Rusty Nail is a X Japan's anime music video produced by CLAMP and included on VHS as a first press bonus for the "PERFECT BEST' compilation album, released in 1999. The video shows anime versions of the band: YOSHIKI, ToshI, hide, PATA and HEATH in a sci-fi like scenario.
This is a personal documentary about the influence of Rumble Fish, the 1983 film directed by Francis Ford Coppola. It is also about Tulsa, Oklahoma (where Coppola's movie was shot), and about how that movie was a milestone on Alberto Fuguet's creative work, as a writer and filmmaker, but also on several film-related people from Chile, Argentina and Uruguay.
Rusty lives with his dragon Cole and faithful friend Bo in the kingdom of Scrapland, a magical world completely made of scrap-metal. With dreams of winning the great knights' tournament, Rusty acquires a speedy engine for his horse Chopper that propels them into first place. But when the engine turns out to be stolen from ambitious Prince Novel, brave Rusty must redeem his knightly honor, save the kingdom and prove that true friends always stick together.
MatsuiI's debut film, "Rusty Empty Can" (1979), was photographed by Sogo Ishii; nonetheless the film turned out to be a serious and emotionally painful one unlike Ishii's speedy roller-coaster movies. The film which depicts a homosexual relationship was success at the many film festival held in Japan. "Rusty Empty Can" is still shown at theatres today as it has become the pioneer of cult movies with devoted fans and approval from Nagisa Oshima and Shuji Terayama.
In this George Pal Puppetoon short, Rusty dreams of adventure in an old-West setting.
The fourth film in Columbia's "Rusty" series is a lecture against spreading gossip.
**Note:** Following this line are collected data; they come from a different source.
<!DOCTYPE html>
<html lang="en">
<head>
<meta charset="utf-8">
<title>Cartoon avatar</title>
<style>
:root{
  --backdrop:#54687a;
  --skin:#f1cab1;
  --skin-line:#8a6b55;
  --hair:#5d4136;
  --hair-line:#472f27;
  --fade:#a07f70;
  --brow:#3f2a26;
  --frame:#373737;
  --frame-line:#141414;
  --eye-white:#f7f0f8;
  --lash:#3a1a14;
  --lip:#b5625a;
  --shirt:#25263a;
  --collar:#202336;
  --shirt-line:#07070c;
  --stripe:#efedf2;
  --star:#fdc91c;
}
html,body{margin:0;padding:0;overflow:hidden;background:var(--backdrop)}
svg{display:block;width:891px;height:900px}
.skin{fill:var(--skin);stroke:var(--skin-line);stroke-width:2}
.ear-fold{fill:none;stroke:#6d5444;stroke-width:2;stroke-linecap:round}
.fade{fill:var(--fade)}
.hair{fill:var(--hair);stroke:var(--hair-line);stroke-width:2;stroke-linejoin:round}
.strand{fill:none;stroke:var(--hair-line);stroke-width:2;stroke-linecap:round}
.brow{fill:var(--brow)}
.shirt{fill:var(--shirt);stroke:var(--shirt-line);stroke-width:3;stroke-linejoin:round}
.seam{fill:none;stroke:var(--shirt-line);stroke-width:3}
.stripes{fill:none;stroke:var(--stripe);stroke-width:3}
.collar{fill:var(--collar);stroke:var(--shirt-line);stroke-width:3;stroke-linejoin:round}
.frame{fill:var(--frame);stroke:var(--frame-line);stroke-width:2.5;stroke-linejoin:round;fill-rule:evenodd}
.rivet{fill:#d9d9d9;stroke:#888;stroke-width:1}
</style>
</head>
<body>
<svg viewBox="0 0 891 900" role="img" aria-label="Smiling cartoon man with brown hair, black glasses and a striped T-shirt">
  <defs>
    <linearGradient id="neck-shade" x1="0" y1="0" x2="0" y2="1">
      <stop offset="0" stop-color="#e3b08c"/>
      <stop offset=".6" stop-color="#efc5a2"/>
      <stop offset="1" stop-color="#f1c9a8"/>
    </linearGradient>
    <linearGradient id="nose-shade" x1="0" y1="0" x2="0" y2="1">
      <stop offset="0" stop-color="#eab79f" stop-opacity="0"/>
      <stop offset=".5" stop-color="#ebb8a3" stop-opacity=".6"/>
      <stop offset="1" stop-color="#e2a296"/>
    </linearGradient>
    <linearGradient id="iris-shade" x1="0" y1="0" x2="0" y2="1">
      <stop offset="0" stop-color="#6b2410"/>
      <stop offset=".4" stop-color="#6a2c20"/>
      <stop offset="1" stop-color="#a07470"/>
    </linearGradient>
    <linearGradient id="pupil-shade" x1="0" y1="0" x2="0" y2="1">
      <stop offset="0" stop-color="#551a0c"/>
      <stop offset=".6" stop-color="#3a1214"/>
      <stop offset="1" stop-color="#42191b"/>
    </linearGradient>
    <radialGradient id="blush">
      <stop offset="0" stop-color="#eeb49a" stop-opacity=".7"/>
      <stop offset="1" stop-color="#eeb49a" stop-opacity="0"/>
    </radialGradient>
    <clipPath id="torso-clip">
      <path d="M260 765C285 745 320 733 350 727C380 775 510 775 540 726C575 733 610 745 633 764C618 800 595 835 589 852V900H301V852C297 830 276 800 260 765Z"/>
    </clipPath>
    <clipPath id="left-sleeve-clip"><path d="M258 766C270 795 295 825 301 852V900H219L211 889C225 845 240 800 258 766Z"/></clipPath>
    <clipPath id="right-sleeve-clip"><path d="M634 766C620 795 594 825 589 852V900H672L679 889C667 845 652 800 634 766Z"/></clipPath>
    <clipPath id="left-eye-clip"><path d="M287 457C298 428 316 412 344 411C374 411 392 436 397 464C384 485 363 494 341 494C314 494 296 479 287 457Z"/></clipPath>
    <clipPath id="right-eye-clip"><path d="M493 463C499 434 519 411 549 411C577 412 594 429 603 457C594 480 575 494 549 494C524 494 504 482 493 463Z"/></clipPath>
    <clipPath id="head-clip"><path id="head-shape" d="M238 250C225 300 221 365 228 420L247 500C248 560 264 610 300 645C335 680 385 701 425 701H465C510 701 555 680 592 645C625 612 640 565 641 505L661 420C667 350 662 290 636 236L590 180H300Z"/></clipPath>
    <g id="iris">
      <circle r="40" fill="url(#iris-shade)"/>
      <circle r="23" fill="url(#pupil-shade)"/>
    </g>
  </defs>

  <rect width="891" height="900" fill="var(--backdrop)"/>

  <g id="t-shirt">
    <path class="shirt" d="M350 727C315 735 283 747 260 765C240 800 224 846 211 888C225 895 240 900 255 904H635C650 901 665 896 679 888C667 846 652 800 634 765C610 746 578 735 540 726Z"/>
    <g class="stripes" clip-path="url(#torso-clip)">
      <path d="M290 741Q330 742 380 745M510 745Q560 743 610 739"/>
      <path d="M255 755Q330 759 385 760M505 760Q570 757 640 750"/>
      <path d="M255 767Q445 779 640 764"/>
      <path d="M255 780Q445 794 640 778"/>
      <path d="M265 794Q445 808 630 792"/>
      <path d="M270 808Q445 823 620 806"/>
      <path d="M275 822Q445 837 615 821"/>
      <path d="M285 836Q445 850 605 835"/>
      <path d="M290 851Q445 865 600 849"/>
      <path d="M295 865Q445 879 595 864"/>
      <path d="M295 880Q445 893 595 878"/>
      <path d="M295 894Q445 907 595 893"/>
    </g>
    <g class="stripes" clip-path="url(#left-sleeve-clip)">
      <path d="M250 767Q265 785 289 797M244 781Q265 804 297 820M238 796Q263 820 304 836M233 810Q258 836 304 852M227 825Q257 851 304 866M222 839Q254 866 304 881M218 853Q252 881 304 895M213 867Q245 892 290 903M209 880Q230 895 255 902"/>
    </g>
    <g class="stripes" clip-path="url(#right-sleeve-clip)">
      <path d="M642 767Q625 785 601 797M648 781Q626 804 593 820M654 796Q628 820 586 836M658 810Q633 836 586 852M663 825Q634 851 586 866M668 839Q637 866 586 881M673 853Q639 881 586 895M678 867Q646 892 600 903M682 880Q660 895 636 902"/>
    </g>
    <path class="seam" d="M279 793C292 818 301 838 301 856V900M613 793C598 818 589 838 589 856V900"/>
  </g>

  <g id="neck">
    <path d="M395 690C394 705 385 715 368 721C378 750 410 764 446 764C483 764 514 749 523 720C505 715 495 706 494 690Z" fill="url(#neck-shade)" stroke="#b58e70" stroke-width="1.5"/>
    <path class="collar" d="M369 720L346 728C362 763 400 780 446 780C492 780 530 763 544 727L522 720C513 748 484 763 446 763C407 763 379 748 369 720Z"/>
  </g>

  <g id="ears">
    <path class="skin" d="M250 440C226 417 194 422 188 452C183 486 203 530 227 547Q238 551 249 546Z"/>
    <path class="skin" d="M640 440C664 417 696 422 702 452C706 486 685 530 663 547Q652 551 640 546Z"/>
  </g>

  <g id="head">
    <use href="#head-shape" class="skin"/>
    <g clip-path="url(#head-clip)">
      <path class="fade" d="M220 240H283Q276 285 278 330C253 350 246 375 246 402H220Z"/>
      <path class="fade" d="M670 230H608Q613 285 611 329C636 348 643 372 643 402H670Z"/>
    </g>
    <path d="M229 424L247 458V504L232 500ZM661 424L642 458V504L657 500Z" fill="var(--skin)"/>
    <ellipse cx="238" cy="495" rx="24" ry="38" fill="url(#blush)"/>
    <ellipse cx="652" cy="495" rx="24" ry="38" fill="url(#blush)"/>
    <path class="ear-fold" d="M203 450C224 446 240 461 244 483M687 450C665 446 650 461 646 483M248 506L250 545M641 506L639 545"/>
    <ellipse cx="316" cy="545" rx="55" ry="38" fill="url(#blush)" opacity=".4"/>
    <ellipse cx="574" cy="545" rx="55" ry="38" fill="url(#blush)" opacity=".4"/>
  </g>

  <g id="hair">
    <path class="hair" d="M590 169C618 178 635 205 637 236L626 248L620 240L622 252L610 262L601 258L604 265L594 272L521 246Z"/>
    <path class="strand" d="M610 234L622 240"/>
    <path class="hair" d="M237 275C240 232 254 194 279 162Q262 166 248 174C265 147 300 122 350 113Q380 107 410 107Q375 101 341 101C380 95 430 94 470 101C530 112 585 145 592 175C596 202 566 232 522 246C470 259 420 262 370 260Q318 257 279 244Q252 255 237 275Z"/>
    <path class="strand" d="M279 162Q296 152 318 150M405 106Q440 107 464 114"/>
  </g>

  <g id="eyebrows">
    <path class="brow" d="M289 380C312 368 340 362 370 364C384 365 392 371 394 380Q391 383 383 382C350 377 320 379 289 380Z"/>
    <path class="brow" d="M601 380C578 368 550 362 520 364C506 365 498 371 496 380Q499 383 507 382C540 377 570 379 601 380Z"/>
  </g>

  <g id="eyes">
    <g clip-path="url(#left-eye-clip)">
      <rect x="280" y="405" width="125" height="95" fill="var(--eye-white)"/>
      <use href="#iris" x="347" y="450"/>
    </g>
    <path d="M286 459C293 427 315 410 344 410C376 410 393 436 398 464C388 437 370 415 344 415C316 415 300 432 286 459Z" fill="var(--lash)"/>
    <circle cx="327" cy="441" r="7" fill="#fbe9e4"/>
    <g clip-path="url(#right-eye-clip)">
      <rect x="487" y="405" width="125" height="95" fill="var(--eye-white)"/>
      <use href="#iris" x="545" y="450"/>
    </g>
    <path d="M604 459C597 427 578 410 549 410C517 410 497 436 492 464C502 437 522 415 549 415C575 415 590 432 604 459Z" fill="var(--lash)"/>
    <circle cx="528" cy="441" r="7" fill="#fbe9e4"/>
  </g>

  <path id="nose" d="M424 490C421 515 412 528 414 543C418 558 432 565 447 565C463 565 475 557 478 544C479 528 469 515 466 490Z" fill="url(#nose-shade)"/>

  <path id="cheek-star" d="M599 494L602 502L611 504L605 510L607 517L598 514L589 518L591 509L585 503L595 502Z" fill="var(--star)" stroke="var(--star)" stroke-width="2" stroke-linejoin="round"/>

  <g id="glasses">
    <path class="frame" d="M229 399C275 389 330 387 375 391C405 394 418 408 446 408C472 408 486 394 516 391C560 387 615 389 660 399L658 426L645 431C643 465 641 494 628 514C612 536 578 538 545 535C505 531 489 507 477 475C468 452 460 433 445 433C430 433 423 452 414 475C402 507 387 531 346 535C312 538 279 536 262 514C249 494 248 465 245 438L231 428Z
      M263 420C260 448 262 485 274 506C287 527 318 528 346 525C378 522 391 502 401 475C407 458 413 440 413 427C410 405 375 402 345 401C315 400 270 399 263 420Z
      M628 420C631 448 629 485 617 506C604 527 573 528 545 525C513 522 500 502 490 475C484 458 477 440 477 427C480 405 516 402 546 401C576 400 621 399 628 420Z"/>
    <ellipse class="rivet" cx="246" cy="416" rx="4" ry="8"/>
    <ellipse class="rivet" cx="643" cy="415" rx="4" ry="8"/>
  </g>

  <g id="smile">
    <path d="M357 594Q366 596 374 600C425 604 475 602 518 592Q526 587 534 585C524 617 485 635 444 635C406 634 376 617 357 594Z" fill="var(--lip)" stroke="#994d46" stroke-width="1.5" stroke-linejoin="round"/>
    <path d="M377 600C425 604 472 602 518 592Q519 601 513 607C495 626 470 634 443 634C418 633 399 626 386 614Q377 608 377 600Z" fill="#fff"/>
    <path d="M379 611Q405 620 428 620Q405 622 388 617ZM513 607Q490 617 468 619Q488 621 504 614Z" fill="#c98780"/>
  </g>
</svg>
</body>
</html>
A young army veteran comes to town, and Danny and his friends learn that he had spent time in a military stockade for an infraction of a regulation. Danny's friends spread the story all over town. The seriousness of the minor infraction grows with each telling. As a sidebar, Rusty finds a mate and becomes a father.
A faithful dog helps his master's father win a mayoral race.